So, here you can recall andre estermann and gimmik, and mr projectile.Elsewhere, the delicate ‘Learning To Walk’ sees organic instrumental elements creeping into the mix in the form of plucked banjo, which slowly builds against a rich swell of gentle analogue synths, before brittle-sounding broken rhythms suddenly power up like some whirring machine to take the entire track off in a blur of scissoring breakbeats, before ‘Cypher’ takes things down into a brooding swirl of bass synths, harsh metallic breakbeat textures punctuating the moody atmosphere as bursts of grinding static flit between the speakers.While much of this is certainly well-travelled ground by now, ‘The Metronomical Boy’ offers up a consistently impressive and inspired listen from start to finish." Now Like Photographs "Not since his extraordinary previous release, ‘Cardboard Rocketships’, have we heard unparralled melodies like the ones found on ‘The Metronomical Boy’.This is the third studio album from Mint, and it once again provides an eclectic mix of songs filled with glitchy electronics, crunchy beats, and whirling backgrounds, all led by addictive melodies.The bright bubbly sounds on tracks like, “Ina’s Special Day” provide the necessary contrast to his darker side found on, “Darker Than A Beginning” and “Daub”.«The Metronomical Boy» is archetypal melodic idm from the start to finish.

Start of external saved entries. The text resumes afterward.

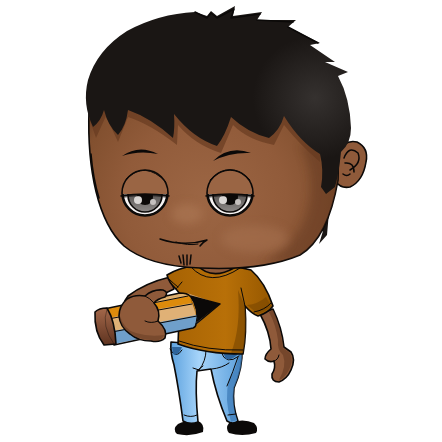
<!DOCTYPE html>
<html lang="en">
<head>
<meta charset="utf-8">
<title>Boy with a pencil</title>
<style>
:root {
  --paper: #ffffff;
  --ink: #0b0908;
  --skin: #8f5a3a;
  --skin-light: #a06a49;
  --skin-dark: #643a22;
  --hair: #1a1614;
  --shirt: #b06a05;
  --shirt-dark: #7d4900;
  --jeans: #79b8ee;
  --jeans-light: #a9d6fb;
  --jeans-dark: #4585c0;
  --wood: #d3a36e;
  --pencil-orange: #dd8b0c;
  --pencil-blue: #6f9fca;
  --eraser: #7a452c;
}
html, body { margin: 0; background: var(--paper); }
body { width: 442px; height: 442px; overflow: hidden; }
svg { display: block; }
.outline { stroke: var(--ink); stroke-width: 1.6; stroke-linejoin: round; stroke-linecap: round; }
.line { fill: none; stroke: var(--ink); stroke-width: 1.5; stroke-linecap: round; stroke-linejoin: round; }
.fine { stroke-width: 1; }
.skin { fill: var(--skin); }
.hair { fill: var(--hair); }
.ink { fill: var(--ink); }
</style>
</head>
<body>
<svg width="442" height="442" viewBox="0 0 442 442" role="img" aria-label="Cartoon boy with black hair holding a large pencil">
  <defs>
    <radialGradient id="face-tone" gradientUnits="userSpaceOnUse" cx="205" cy="200" r="150">
      <stop offset="0" stop-color="#9c6644"/>
      <stop offset=".55" stop-color="#915b3a"/>
      <stop offset=".85" stop-color="#82502f"/>
      <stop offset="1" stop-color="#5f3820"/>
    </radialGradient>
    <radialGradient id="hair-tone" gradientUnits="userSpaceOnUse" cx="315" cy="98" r="62">
      <stop offset="0" stop-color="#35312f"/>
      <stop offset="1" stop-color="#1a1614"/>
    </radialGradient>
    <linearGradient id="shirt-tone" x1="0" x2="1" y1="0" y2="0">
      <stop offset="0" stop-color="#a66203"/>
      <stop offset=".55" stop-color="#b87008"/>
      <stop offset="1" stop-color="#955700"/>
    </linearGradient>
    <linearGradient id="jeans-tone" x1="0" x2="1" y1="0" y2="0">
      <stop offset="0" stop-color="#5ea2de"/>
      <stop offset=".4" stop-color="#a6d4fa"/>
      <stop offset="1" stop-color="#5b9fdb"/>
    </linearGradient>
    <linearGradient id="iris-tone" x1="0" x2="0" y1="0" y2="1">
      <stop offset="0" stop-color="#2a2726"/>
      <stop offset="1" stop-color="#8e8a88"/>
    </linearGradient>
    <linearGradient id="eraser-tone" x1="0" x2="0" y1="0" y2="1">
      <stop offset="0" stop-color="#a4684a"/>
      <stop offset="1" stop-color="#5e3320"/>
    </linearGradient>
    <filter id="soft" x="-50%" y="-50%" width="200%" height="200%"><feGaussianBlur stdDeviation="5"/></filter>
    <clipPath id="head-clip">
      <path d="M89 110C87 170 98 222 124 246Q148 266 200 268Q262 271 300 255Q328 238 338 180L340 90Z"/>
    </clipPath>
    <clipPath id="eye-opening"><path d="M-24 1H24V32H-24Z"/></clipPath>
    <g id="eye">
      <circle class="outline" r="23" cy="0" fill="#9a6544"/>
      <g clip-path="url(#eye-opening)">
        <circle class="outline" r="22" fill="#f7f4f3"/>
        <circle class="outline" r="17" cy="2" fill="url(#iris-tone)"/>
        <circle class="ink" r="8" cy="4"/>
        <circle r="4" cx="-7" cy="7" fill="#d9d6d4"/>
        <circle r="3" cx="8" cy="9" fill="#c4c0be"/>
        <path d="M-23 0H23V5Q0 1 -23 5Z" fill="#0b0908" opacity=".55"/>
      </g>
      <path class="line" stroke-width="2" d="M-24 3Q0 -1 24 3"/>
    </g>
  </defs>

  <g id="shoes" class="ink">
    <path d="M178 424Q186 420 198 421Q205 424 203 432Q190 437 177 434Q172 429 178 424Z"/>
    <path d="M229 423Q243 418 254 423Q259 428 256 433Q242 437 229 433Q225 428 229 423Z"/>
  </g>

  <g id="jeans">
    <path class="outline" fill="url(#jeans-tone)" d="M171 342Q170 352 174 365Q179 390 183 421Q190 425 198 422Q195 390 197 371L211 369Q216 395 227 421Q233 425 238 421Q232 405 234 388Q243 368 242 348Z"/>
    <path fill="#3f7db8" opacity=".75" d="M239 354L242 352Q243 368 234 388Q232 405 237 420L231 422Q224 398 229 380Q237 368 239 354Z"/>
    <path class="line fine" d="M170 349Q176 360 182 350M221 352Q226 366 239 356M206 350Q206 361 199 370L193 368M212 369Q222 368 229 363M198 370L203 366M184 415Q191 418 197 415M228 415L236 414M238 357Q233 372 227 386"/>
    <path fill="#2f659c" d="M172 347L182 347Q178 357 173 354ZM223 353H239Q232 361 226 359Z"/>
  </g>

  <g id="right-arm">
    <path class="outline skin" d="M260 314Q270 332 271 349Q265 354 265 359Q269 363 274 361Q276 368 272 374Q271 382 279 382Q287 379 291 370Q296 359 291 352L284 347Q282 328 273 309Z"/>
    <path fill="#643a22" opacity=".6" d="M269 312L273 310Q281 328 283 348L290 353Q294 360 289 370Q284 379 279 380Q287 366 283 355Q277 350 278 340Q276 325 269 312Z"/>
    <path class="line fine" d="M274 361Q278 360 279 355"/>
  </g>

  <g id="left-upper-arm">
    <path class="outline skin" d="M170 277Q145 283 128 296Q121 304 127 312L146 307Q158 296 174 289Z"/>
  </g>

  <g id="shirt">
    <path class="outline" fill="url(#shirt-tone)" d="M194 266Q178 268 167 275Q169 283 176 289L180 294L178 344Q205 354 243 354Q247 333 245 306Q252 314 258 316Q268 313 273 306Q265 282 251 270Q225 263 194 266Z"/>
    <path fill="#7d4900" opacity=".65" d="M238 290L245 306Q247 333 243 353L231 353Q241 328 238 290ZM247 305L258 314Q267 311 271 306L266 297Q258 304 247 305Z"/>
    <path class="outline skin" d="M196 264Q211 281 234 268L236 264Z"/>
    <path class="line fine" d="M191 267Q210 288 240 268M245 306L241 288M179 341Q207 351 243 350M169 279Q174 284 178 287M254 312Q265 310 271 303M176 289L182 282"/>
  </g>

  <g id="pencil">
    <path fill="#d3a36e" d="M187 293L219 304L195 326Q199 307 187 293Z"/>
    <path class="ink" d="M190 296L220 304L196 323Q198 308 190 296Z"/>
    <path fill="#dd8b0c" d="M105 309L180 293Q187 293 190 297L192 305L109 320Z"/>
    <path fill="#e0b176" d="M108 318L192 303Q195 310 196 316L115 333Z"/>
    <path fill="#6f9fca" d="M113 331L197 315Q198 324 193 328L114 344Z"/>
    <path fill="#dfb06e" d="M150 299L180 293Q186 293 188 296L152 304Z"/>
    <path class="line" d="M104 309L180 293Q187 293 190 296L220 304L196 324Q196 327 193 328L114 345"/>
    <path class="line fine" d="M190 296Q200 309 196 324M108 319L192 304M112 332L197 316M153 303L188 296"/>
    <path class="outline" fill="url(#eraser-tone)" d="M95 312Q99 308 107 308Q115 321 116 344L104 345Q94 332 95 312Z"/>
    <path class="line fine" d="M107 309Q101 326 114 344" opacity=".35"/>
  </g>

  <g id="left-hand">
    <path class="outline skin" d="M127 299Q135 294 145 296Q153 289 163 290Q169 292 165 297Q157 299 154 303Q161 311 158 321Q168 330 165 338Q160 343 151 341Q138 341 130 334Q120 327 119 316Q119 306 127 299Z"/>
    <path fill="#643a22" opacity=".5" d="M120 316Q124 330 136 333Q149 337 164 335Q162 342 151 340Q138 340 130 333Q120 327 120 316Z"/>
    <path class="line fine" d="M145 296Q150 298 154 303M158 321Q151 324 145 321"/>
  </g>

  <g id="ear">
    <path class="outline skin" d="M337 153Q345 139 357 142Q369 148 366 162Q363 181 350 187Q341 189 335 181Z"/>
    <path class="line" stroke-width="2" d="M344 158Q349 145 358 153Q362 163 350 170M345 163Q354 162 354 172M343 174Q347 177 350 174"/>
  </g>

  <g id="head">
    <path class="hair" d="M315 236L323 231L319 244L327 235L329 212Z"/>
    <path class="outline" fill="url(#face-tone)" d="M89 110C87 170 98 222 124 246Q148 266 200 268Q262 271 300 255Q328 238 338 180L340 90Z"/>
    <g clip-path="url(#head-clip)">
      <path d="M300 145Q318 180 306 215Q295 246 262 262L310 264L345 200V140Z" fill="#5a331c" opacity=".4" filter="url(#soft)"/>
      <ellipse cx="255" cy="239" rx="34" ry="14" fill="#a97452" opacity=".5" filter="url(#soft)"/>
      <ellipse cx="187" cy="214" rx="16" ry="10" fill="#b07b59" opacity=".55" filter="url(#soft)"/>
      <path fill="#663a20" opacity=".65" d="M88 115L96 138L106 116L118 142L128 117Q150 124 177 145L178 125Q195 145 221 153L233 125Q248 140 274 145L284 125Q300 145 320 162V100H88Z"/>
    </g>
    <path class="line" d="M91 154Q93 178 99 198"/>
  </g>

  <g id="hair">
    <path fill="url(#hair-tone)" d="M93 127Q82 104 88 80Q97 50 127 31Q158 14 195 12L207 16L211 11L217 16L235 6L233 16L262 12L257 20L296 20L288 27L320 43L310 45L335 62L325 62L348 72L338 76Q350 98 351 128Q351 143 341 152Q339 173 335 187L326 194L321 187Q324 170 320 154Q300 142 284 116Q280 130 269 138Q248 133 231 117Q225 136 217 146Q193 138 174 114Q175 128 173 138Q151 118 128 110Q126 126 118 135Q108 126 104 110Q101 121 93 127Z"/>
    <path class="line" stroke-width="2" d="M195 12L207 18L211 13L217 18L234 9L231 18L260 14M257 20L293 22M288 27L318 43"/>
  </g>

  <g id="eyebrows" class="ink">
    <path d="M122 156Q139 144 158 154Q139 150 122 156Z"/>
    <path d="M213 161Q229 145 251 153Q230 152 213 161Z"/>
  </g>

  <g id="eyes">
    <use href="#eye" x="145" y="193"/>
    <use href="#eye" x="230" y="193"/>
    <path class="line fine" d="M126 179Q145 160 166 182M210 180Q230 159 250 180"/>
  </g>

  <g id="mouth">
    <path class="line" d="M160 239Q184 247 207 240Q203 242 200 246"/>
    <path class="line fine" d="M176 242Q188 246 198 244"/>
    <path class="line" stroke-width="2" d="M179 256L181 263M183 255L184 265M187 255V265M191 255L190 264"/>
  </g>
</svg>
</body>
</html>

Crunchy beats, pads with bells, pianos, reverb, naive affectionate themes - something like toytronic or musik aus strom could have released.
It reminds me of some of the Russian stuff that was popular a while back.
The styles vary from upbeat crunchy electronica coated in Lionel Glitchie to more ambient piano based classical sounding numbers but it’s mainly upbeat and crunchy sounding.
Returning home on his daughter Ina’s 9th birthday, Gudmundsen introduced her to The Metronomical Boy and a lasting friendship was immediately born.
pretty much takes off from where its predecessor left off, building on gentle melodic pieces and crisp electronica, tainted with occasional glitches and bleeps.
THIS RELEASE IS NO LONGER AVAILABLE FROM THE BOLTFISH CATALOGUE ON CD.